▸ Problem to work on
Could you write out the listing below again, exactly?

▸ Dataset excerpts

--- START ---

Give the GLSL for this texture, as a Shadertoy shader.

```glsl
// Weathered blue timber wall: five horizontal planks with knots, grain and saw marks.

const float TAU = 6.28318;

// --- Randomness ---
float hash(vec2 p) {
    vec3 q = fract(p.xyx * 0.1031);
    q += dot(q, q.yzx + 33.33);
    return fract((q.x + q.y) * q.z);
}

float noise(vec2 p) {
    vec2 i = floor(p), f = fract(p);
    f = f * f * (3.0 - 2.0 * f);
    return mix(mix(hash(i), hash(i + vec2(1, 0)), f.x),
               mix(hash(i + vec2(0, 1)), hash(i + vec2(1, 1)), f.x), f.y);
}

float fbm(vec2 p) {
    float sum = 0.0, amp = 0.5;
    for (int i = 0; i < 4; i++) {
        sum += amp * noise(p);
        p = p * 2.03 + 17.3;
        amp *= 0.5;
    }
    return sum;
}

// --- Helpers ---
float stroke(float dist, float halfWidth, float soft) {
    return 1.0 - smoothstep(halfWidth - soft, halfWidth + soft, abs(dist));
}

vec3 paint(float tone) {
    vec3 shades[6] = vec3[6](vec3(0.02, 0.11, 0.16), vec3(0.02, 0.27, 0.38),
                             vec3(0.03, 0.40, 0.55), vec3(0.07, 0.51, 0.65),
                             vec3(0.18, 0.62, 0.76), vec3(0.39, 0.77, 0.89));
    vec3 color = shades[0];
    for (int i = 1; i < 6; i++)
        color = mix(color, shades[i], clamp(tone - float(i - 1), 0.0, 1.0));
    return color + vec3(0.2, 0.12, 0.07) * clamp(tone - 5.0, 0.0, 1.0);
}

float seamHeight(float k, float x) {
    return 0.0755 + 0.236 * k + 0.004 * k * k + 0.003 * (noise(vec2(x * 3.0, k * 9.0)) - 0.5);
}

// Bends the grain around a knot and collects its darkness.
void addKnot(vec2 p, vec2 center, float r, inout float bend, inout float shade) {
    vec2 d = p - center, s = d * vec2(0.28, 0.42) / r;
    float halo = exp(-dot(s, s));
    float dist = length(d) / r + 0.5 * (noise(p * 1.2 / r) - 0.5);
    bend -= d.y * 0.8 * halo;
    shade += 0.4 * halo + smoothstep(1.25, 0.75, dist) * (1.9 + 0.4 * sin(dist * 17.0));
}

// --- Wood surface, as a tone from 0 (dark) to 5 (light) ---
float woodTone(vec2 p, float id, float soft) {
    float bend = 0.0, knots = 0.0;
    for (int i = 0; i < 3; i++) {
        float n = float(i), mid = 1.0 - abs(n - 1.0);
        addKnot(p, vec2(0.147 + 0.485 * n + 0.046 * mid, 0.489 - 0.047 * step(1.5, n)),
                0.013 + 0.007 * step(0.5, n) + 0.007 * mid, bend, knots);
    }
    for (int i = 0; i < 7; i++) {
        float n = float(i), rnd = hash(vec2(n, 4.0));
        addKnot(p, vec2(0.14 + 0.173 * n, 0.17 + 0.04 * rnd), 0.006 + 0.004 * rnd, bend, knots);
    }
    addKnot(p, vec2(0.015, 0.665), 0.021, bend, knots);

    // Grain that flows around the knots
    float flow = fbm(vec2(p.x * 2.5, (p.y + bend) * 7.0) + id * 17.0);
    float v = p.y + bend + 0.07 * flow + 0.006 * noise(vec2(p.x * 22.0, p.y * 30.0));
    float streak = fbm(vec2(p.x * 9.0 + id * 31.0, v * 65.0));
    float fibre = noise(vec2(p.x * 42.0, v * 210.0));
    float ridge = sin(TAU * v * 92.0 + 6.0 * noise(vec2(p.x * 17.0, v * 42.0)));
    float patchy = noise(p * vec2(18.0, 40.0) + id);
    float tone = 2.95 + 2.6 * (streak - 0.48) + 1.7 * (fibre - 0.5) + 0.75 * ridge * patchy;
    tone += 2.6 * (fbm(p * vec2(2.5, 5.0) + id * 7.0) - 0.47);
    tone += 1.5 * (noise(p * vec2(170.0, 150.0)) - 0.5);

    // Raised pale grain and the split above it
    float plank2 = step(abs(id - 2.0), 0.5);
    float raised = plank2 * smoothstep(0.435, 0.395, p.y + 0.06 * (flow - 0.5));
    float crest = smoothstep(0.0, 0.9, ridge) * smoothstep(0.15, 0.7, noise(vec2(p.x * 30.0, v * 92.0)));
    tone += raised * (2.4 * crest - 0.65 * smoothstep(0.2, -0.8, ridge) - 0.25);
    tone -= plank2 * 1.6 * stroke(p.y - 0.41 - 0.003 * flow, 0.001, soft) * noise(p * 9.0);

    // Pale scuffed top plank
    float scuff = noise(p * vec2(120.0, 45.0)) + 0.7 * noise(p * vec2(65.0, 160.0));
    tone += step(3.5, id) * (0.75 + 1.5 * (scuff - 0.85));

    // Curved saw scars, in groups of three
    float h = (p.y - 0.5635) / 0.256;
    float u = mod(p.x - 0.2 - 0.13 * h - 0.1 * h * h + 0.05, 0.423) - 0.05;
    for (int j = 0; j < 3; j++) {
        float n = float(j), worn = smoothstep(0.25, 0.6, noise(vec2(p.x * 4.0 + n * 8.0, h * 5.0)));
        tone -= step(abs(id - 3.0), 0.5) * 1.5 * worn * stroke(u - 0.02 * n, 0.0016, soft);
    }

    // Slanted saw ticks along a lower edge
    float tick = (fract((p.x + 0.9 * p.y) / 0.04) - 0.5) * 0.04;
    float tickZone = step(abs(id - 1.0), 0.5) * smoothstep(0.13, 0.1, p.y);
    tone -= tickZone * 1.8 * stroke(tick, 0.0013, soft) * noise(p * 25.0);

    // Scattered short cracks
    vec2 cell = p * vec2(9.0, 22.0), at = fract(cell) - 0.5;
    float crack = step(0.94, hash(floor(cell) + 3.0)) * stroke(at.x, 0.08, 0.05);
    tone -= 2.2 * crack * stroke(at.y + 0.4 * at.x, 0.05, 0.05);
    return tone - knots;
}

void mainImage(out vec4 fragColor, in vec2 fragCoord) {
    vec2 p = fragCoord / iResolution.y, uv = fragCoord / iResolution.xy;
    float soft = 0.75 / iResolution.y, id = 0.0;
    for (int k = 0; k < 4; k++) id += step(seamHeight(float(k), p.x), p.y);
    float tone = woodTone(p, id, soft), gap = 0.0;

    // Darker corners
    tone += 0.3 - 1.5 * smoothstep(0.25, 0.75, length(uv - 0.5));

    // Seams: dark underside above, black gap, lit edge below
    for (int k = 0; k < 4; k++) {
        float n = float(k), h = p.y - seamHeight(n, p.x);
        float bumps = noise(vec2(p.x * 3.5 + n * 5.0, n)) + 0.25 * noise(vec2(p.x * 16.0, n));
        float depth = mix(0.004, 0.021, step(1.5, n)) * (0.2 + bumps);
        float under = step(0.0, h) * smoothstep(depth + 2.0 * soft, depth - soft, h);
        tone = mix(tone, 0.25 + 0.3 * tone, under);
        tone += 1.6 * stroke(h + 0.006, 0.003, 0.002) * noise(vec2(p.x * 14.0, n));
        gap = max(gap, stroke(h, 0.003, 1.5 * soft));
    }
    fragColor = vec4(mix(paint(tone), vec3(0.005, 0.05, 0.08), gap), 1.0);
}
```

--- END ---

▸ Solution
Give the GLSL for this texture, as a Shadertoy shader.

```glsl
// Weathered blue timber wall: five horizontal planks with knots, grain and saw marks.

const float TAU = 6.28318;

// --- Randomness ---
float hash(vec2 p) {
    vec3 q = fract(p.xyx * 0.1031);
    q += dot(q, q.yzx + 33.33);
    return fract((q.x + q.y) * q.z);
}

float noise(vec2 p) {
    vec2 i = floor(p), f = fract(p);
    f = f * f * (3.0 - 2.0 * f);
    return mix(mix(hash(i), hash(i + vec2(1, 0)), f.x),
               mix(hash(i + vec2(0, 1)), hash(i + vec2(1, 1)), f.x), f.y);
}

float fbm(vec2 p) {
    float sum = 0.0, amp = 0.5;
    for (int i = 0; i < 4; i++) {
        sum += amp * noise(p);
        p = p * 2.03 + 17.3;
        amp *= 0.5;
    }
    return sum;
}

// --- Helpers ---
float stroke(float dist, float halfWidth, float soft) {
    return 1.0 - smoothstep(halfWidth - soft, halfWidth + soft, abs(dist));
}

vec3 paint(float tone) {
    vec3 shades[6] = vec3[6](vec3(0.02, 0.11, 0.16), vec3(0.02, 0.27, 0.38),
                             vec3(0.03, 0.40, 0.55), vec3(0.07, 0.51, 0.65),
                             vec3(0.18, 0.62, 0.76), vec3(0.39, 0.77, 0.89));
    vec3 color = shades[0];
    for (int i = 1; i < 6; i++)
        color = mix(color, shades[i], clamp(tone - float(i - 1), 0.0, 1.0));
    return color + vec3(0.2, 0.12, 0.07) * clamp(tone - 5.0, 0.0, 1.0);
}

float seamHeight(float k, float x) {
    return 0.0755 + 0.236 * k + 0.004 * k * k + 0.003 * (noise(vec2(x * 3.0, k * 9.0)) - 0.5);
}

// Bends the grain around a knot and collects its darkness.
void addKnot(vec2 p, vec2 center, float r, inout float bend, inout float shade) {
    vec2 d = p - center, s = d * vec2(0.28, 0.42) / r;
    float halo = exp(-dot(s, s));
    float dist = length(d) / r + 0.5 * (noise(p * 1.2 / r) - 0.5);
    bend -= d.y * 0.8 * halo;
    shade += 0.4 * halo + smoothstep(1.25, 0.75, dist) * (1.9 + 0.4 * sin(dist * 17.0));
}

// --- Wood surface, as a tone from 0 (dark) to 5 (light) ---
float woodTone(vec2 p, float id, float soft) {
    float bend = 0.0, knots = 0.0;
    for (int i = 0; i < 3; i++) {
        float n = float(i), mid = 1.0 - abs(n - 1.0);
        addKnot(p, vec2(0.147 + 0.485 * n + 0.046 * mid, 0.489 - 0.047 * step(1.5, n)),
                0.013 + 0.007 * step(0.5, n) + 0.007 * mid, bend, knots);
    }
    for (int i = 0; i < 7; i++) {
        float n = float(i), rnd = hash(vec2(n, 4.0));
        addKnot(p, vec2(0.14 + 0.173 * n, 0.17 + 0.04 * rnd), 0.006 + 0.004 * rnd, bend, knots);
    }
    addKnot(p, vec2(0.015, 0.665), 0.021, bend, knots);

    // Grain that flows around the knots
    float flow = fbm(vec2(p.x * 2.5, (p.y + bend) * 7.0) + id * 17.0);
    float v = p.y + bend + 0.07 * flow + 0.006 * noise(vec2(p.x * 22.0, p.y * 30.0));
    float streak = fbm(vec2(p.x * 9.0 + id * 31.0, v * 65.0));
    float fibre = noise(vec2(p.x * 42.0, v * 210.0));
    float ridge = sin(TAU * v * 92.0 + 6.0 * noise(vec2(p.x * 17.0, v * 42.0)));
    float patchy = noise(p * vec2(18.0, 40.0) + id);
    float tone = 2.95 + 2.6 * (streak - 0.48) + 1.7 * (fibre - 0.5) + 0.75 * ridge * patchy;
    tone += 2.6 * (fbm(p * vec2(2.5, 5.0) + id * 7.0) - 0.47);
    tone += 1.5 * (noise(p * vec2(170.0, 150.0)) - 0.5);

    // Raised pale grain and the split above it
    float plank2 = step(abs(id - 2.0), 0.5);
    float raised = plank2 * smoothstep(0.435, 0.395, p.y + 0.06 * (flow - 0.5));
    float crest = smoothstep(0.0, 0.9, ridge) * smoothstep(0.15, 0.7, noise(vec2(p.x * 30.0, v * 92.0)));
    tone += raised * (2.4 * crest - 0.65 * smoothstep(0.2, -0.8, ridge) - 0.25);
    tone -= plank2 * 1.6 * stroke(p.y - 0.41 - 0.003 * flow, 0.001, soft) * noise(p * 9.0);

    // Pale scuffed top plank
    float scuff = noise(p * vec2(120.0, 45.0)) + 0.7 * noise(p * vec2(65.0, 160.0));
    tone += step(3.5, id) * (0.75 + 1.5 * (scuff - 0.85));

    // Curved saw scars, in groups of three
    float h = (p.y - 0.5635) / 0.256;
    float u = mod(p.x - 0.2 - 0.13 * h - 0.1 * h * h + 0.05, 0.423) - 0.05;
    for (int j = 0; j < 3; j++) {
        float n = float(j), worn = smoothstep(0.25, 0.6, noise(vec2(p.x * 4.0 + n * 8.0, h * 5.0)));
        tone -= step(abs(id - 3.0), 0.5) * 1.5 * worn * stroke(u - 0.02 * n, 0.0016, soft);
    }

    // Slanted saw ticks along a lower edge
    float tick = (fract((p.x + 0.9 * p.y) / 0.04) - 0.5) * 0.04;
    float tickZone = step(abs(id - 1.0), 0.5) * smoothstep(0.13, 0.1, p.y);
    tone -= tickZone * 1.8 * stroke(tick, 0.0013, soft) * noise(p * 25.0);

    // Scattered short cracks
    vec2 cell = p * vec2(9.0, 22.0), at = fract(cell) - 0.5;
    float crack = step(0.94, hash(floor(cell) + 3.0)) * stroke(at.x, 0.08, 0.05);
    tone -= 2.2 * crack * stroke(at.y + 0.4 * at.x, 0.05, 0.05);
    return tone - knots;
}

void mainImage(out vec4 fragColor, in vec2 fragCoord) {
    vec2 p = fragCoord / iResolution.y, uv = fragCoord / iResolution.xy;
    float soft = 0.75 / iResolution.y, id = 0.0;
    for (int k = 0; k < 4; k++) id += step(seamHeight(float(k), p.x), p.y);
    float tone = woodTone(p, id, soft), gap = 0.0;

    // Darker corners
    tone += 0.3 - 1.5 * smoothstep(0.25, 0.75, length(uv - 0.5));

    // Seams: dark underside above, black gap, lit edge below
    for (int k = 0; k < 4; k++) {
        float n = float(k), h = p.y - seamHeight(n, p.x);
        float bumps = noise(vec2(p.x * 3.5 + n * 5.0, n)) + 0.25 * noise(vec2(p.x * 16.0, n));
        float depth = mix(0.004, 0.021, step(1.5, n)) * (0.2 + bumps);
        float under = step(0.0, h) * smoothstep(depth + 2.0 * soft, depth - soft, h);
        tone = mix(tone, 0.25 + 0.3 * tone, under);
        tone += 1.6 * stroke(h + 0.006, 0.003, 0.002) * noise(vec2(p.x * 14.0, n));
        gap = max(gap, stroke(h, 0.003, 1.5 * soft));
    }
    fragColor = vec4(mix(paint(tone), vec3(0.005, 0.05, 0.08), gap), 1.0);
}
```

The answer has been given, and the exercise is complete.